Records excerpted from a collection:
**********

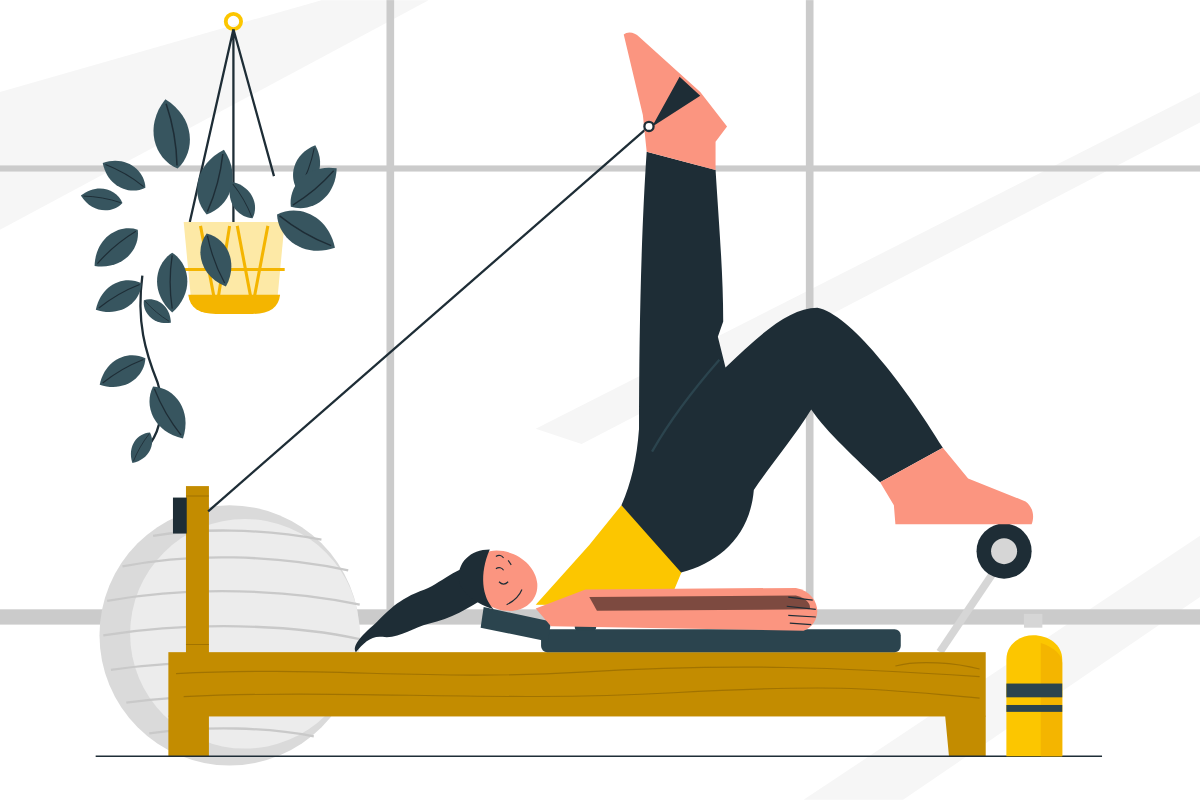
<!DOCTYPE html>
<html lang="en">
<head>
<meta charset="utf-8">
<title>Reformer Pilates Session</title>
<link rel="stylesheet" href="https://fonts.googleapis.com/css2?family=Inter&display=swap">
<style>
  :root {
    --paper: #ffffff;
    --frame: #cbcbcb;
    --streak: #f6f6f6;
    --leaf: #37555f;
    --ink: #1e2d36;
    --pot: #fde9a6;
    --pot-deep: #f4b500;
    --gold: #fcc600;
    --wood: #c38c00;
    --wood-line: #8a6200;
    --ball: #ececec;
    --ball-shade: #dadada;
    --ball-line: #c9c9c9;
    --pad: #2b444e;
    --skin: #fb9580;
    --skin-deep: #e98470;
    --metal: #d6d6d6;
  }
  html, body { margin: 0; padding: 0; overflow: hidden; background: var(--paper); font-family: "Inter", sans-serif; }
  .canvas { width: 1200px; height: 800px; display: block; }
  .frame { fill: var(--frame); }
  .streak { fill: var(--streak); }
  .leaf { fill: var(--leaf); }
  .vein { fill: none; stroke: var(--ink); stroke-width: 2; }
  .cord { fill: none; stroke: var(--ink); stroke-width: 3; }
  .pot { fill: var(--pot); }
  .pot-base { fill: var(--pot-deep); }
  .pot-weave { fill: none; stroke: var(--pot-deep); stroke-width: 4; }
  .ball { fill: var(--ball); }
  .ball-shade { fill: var(--ball-shade); }
  .ball-line { fill: none; stroke: var(--ball-line); stroke-width: 3; }
  .wood { fill: var(--wood); }
  .grain { fill: none; stroke: var(--wood-line); stroke-width: 1.5; opacity: .6; }
  .pad { fill: var(--pad); }
  .ink { fill: var(--ink); }
  .rope { fill: none; stroke: var(--ink); stroke-width: 3; }
  .metal { fill: none; stroke: var(--metal); stroke-width: 10; }
  .skin { fill: var(--skin); }
  .skin-line { fill: none; stroke: var(--ink); stroke-width: 1.5; }
  .gold { fill: var(--gold); }
  .gold-deep { fill: var(--pot-deep); }
  .floor { stroke: var(--ink); stroke-width: 2; }
  .cap { fill: var(--metal); }
</style>
</head>
<body>
<svg class="canvas" viewBox="0 0 1568 1045" xmlns="http://www.w3.org/2000/svg" role="img" aria-label="Woman doing a leg exercise on a pilates reformer beside a window">
  <defs>
    <g id="leaf">
      <path class="leaf" d="M0 0 C28 -18 34 -62 0 -92 C-34 -62 -28 -18 0 0Z"/>
      <path class="vein" d="M0 -4 C4 -30 4 -60 0 -86"/>
    </g>
  </defs>

  <g id="window">
    <polygon class="streak" points="0,120 420,0 560,0 0,300"/>
    <polygon class="streak" points="1050,1045 1568,700 1568,780 1180,1045"/>
    <polygon class="streak" points="700,560 1568,120 1568,160 760,580"/>
    <rect class="frame" x="0" y="216" width="1568" height="8"/>
    <rect class="frame" x="505" y="0" width="10" height="810"/>
    <rect class="frame" x="1053" y="0" width="10" height="810"/>
    <rect class="frame" x="0" y="796" width="1568" height="20"/>
  </g>

  <g id="hanging-plant">
    <circle cx="305" cy="28" r="10" fill="none" stroke="var(--gold)" stroke-width="5"/>
    <path class="cord" d="M305 38 L248 290 M305 38 L305 300 M305 38 L358 230"/>
    <path class="pot" d="M240 290 H372 L362 395 H250Z"/>
    <path class="pot-weave" d="M240 352 H372 M262 295 L280 390 M350 295 L332 390 M300 295 L285 390 M310 295 L328 390"/>
    <path class="pot-base" d="M246 385 H366 C364 402 352 410 330 410 H282 C260 410 248 402 246 385Z"/>
    <path class="cord" d="M186 360 C178 420 190 460 206 500 C216 530 210 560 196 580"/>
    <use href="#leaf" transform="translate(232 220) rotate(-10)"/>
    <use href="#leaf" transform="translate(190 245) rotate(-60) scale(.7)"/>
    <use href="#leaf" transform="translate(160 265) rotate(-80) scale(.6)"/>
    <use href="#leaf" transform="translate(270 280) rotate(15) scale(.95)"/>
    <use href="#leaf" transform="translate(225 330) rotate(180) scale(.85)"/>
    <use href="#leaf" transform="translate(180 300) rotate(-130) scale(.8)"/>
    <use href="#leaf" transform="translate(270 305) rotate(160) scale(.8)"/>
    <use href="#leaf" transform="translate(390 250) rotate(20) scale(.7)"/>
    <use href="#leaf" transform="translate(362 280) rotate(120) scale(.95)"/>
    <use href="#leaf" transform="translate(380 270) rotate(50) scale(.85)"/>
    <use href="#leaf" transform="translate(330 285) rotate(-30) scale(.6)"/>
    <use href="#leaf" transform="translate(185 370) rotate(-120) scale(.75)"/>
    <use href="#leaf" transform="translate(188 392) rotate(130) scale(.5)"/>
    <use href="#leaf" transform="translate(190 468) rotate(-120) scale(.75)"/>
    <use href="#leaf" transform="translate(200 505) rotate(150) scale(.85)"/>
    <use href="#leaf" transform="translate(196 565) rotate(-150) scale(.5)"/>
  </g>

  <g id="exercise-ball">
    <circle class="ball-shade" cx="300" cy="830" r="170"/>
    <circle class="ball" cx="320" cy="828" r="150"/>
    <path class="ball-line" d="M200 700 C260 690 340 690 420 705 M160 740 C250 722 360 725 455 745 M140 785 C250 765 380 770 470 790 M135 830 C250 812 380 815 470 835 M145 875 C250 860 380 862 460 880 M165 918 C260 905 370 908 440 922 M195 958 C270 948 350 950 410 962"/>
  </g>

  <g id="reformer">
    <rect class="wood" x="243" y="635" width="30" height="220"/>
    <path class="grain" d="M243 648 H273 M243 842 H273"/>
    <rect class="ink" x="226" y="650" width="18" height="47"/>
    <path class="rope" d="M272 668 L848 165"/>
    <path class="metal" d="M1300 745 L1228 852"/>
    <rect class="wood" x="220" y="852" width="1068" height="84"/>
    <path class="grain" d="M230 880 C420 870 560 890 760 878 S1100 872 1280 884 M240 910 C460 900 640 918 880 905 S1160 902 1280 912 M1170 870 C1200 862 1250 866 1280 874"/>
    <path class="wood" d="M220 935 H273 V988 H220Z M1235 935 H1288 V988 H1240Z"/>
    <rect class="pad" x="707" y="822" width="470" height="30" rx="8"/>
    <path class="pad" d="M632 793 L720 812 L716 838 L628 820Z"/>
    <rect class="pad" x="751" y="782" width="28" height="42" rx="5"/>
    <circle class="ink" cx="1312" cy="720" r="36"/>
    <circle class="cap" cx="1312" cy="720" r="17"/>
  </g>

  <line class="floor" x1="125" y1="988" x2="1440" y2="988"/>

  <g id="water-bottle">
    <rect class="cap" x="1338" y="802" width="24" height="18"/>
    <path class="gold" d="M1315 988 V862 C1315 840 1335 830 1350 830 C1370 830 1388 842 1388 862 V988Z"/>
    <path class="gold-deep" d="M1360 988 V840 C1378 846 1388 856 1388 866 V988Z"/>
    <rect class="pad" x="1315" y="893" width="73" height="18"/>
    <rect class="pad" x="1315" y="921" width="73" height="9"/>
  </g>

  <g id="figure">
    <path class="ink" d="M640 735 C600 735 580 760 555 770 C520 782 505 800 490 815 C470 832 460 845 465 852 C475 840 485 830 500 832 C520 835 540 820 560 815 C590 808 612 795 635 780Z"/>
    <path class="skin" d="M640 720 C672 715 700 738 702 762 C704 785 684 800 662 798 C638 796 620 780 622 756 C624 738 630 724 640 720Z"/>
    <path class="ink" d="M640 718 C615 718 596 735 600 760 C604 776 625 790 645 796 C630 780 626 750 640 718Z"/>
    <path class="skin-line" d="M648 727 C652 724 656 726 658 729 M648 743 C652 740 656 742 658 745 M664 732 L668 738 M652 760 C656 764 660 764 664 760 M682 770 C678 780 670 786 662 790"/>
    <path class="gold" d="M700 790 L770 712 L812 660 L892 744 L872 792 Z"/>
    <path class="ink" d="M812 660 C825 630 832 600 835 560 C835 430 838 300 845 198 L935 222 C940 300 945 360 945 420 L938 440 L948 480 C990 440 1030 402 1068 402 C1110 410 1180 500 1232 585 L1150 630 C1120 600 1080 565 1060 535 C1035 575 1005 610 985 640 C980 700 940 735 890 748 Z"/>
    <path d="M940 470 C905 510 872 555 852 590" fill="none" stroke="var(--pad)" stroke-width="3"/>
    <path class="skin" d="M840 150 L815 45 C820 40 830 42 835 48 L915 120 L950 165 L935 185 L935 222 L845 198Z"/>
    <path class="ink" d="M855 160 L888 100 L915 125 L848 168Z"/>
    <circle cx="848" cy="165" r="6" fill="var(--paper)" stroke="var(--ink)" stroke-width="3"/>
    <path class="skin" d="M1150 630 L1232 585 L1265 625 L1340 655 C1350 662 1352 675 1348 685 L1170 685 L1168 660Z"/>
    <path class="skin" d="M700 795 L765 770 L1040 768 C1072 774 1078 812 1050 824 L720 818 Z"/>
    <path class="skin-deep" d="M770 780 L1040 778 C1055 782 1060 790 1058 796 L780 798Z" opacity=".5"/>
    <path class="skin-line" d="M1030 780 L1062 784 M1028 792 L1066 796 M1030 804 L1066 806 M1032 814 L1060 816"/>
  </g>
</svg>
</body>
</html>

**********

◆ Task directions: Could you repeat exactly the lines from the first one of the records above through the line containing "--ball-shade: #dadada;", leaving out any pictures?

◆ Written response:
<!DOCTYPE html>
<html lang="en">
<head>
<meta charset="utf-8">
<title>Reformer Pilates Session</title>
<link rel="stylesheet" href="https://fonts.googleapis.com/css2?family=Inter&display=swap">
<style>
  :root {
    --paper: #ffffff;
    --frame: #cbcbcb;
    --streak: #f6f6f6;
    --leaf: #37555f;
    --ink: #1e2d36;
    --pot: #fde9a6;
    --pot-deep: #f4b500;
    --gold: #fcc600;
    --wood: #c38c00;
    --wood-line: #8a6200;
    --ball: #ececec;
    --ball-shade: #dadada;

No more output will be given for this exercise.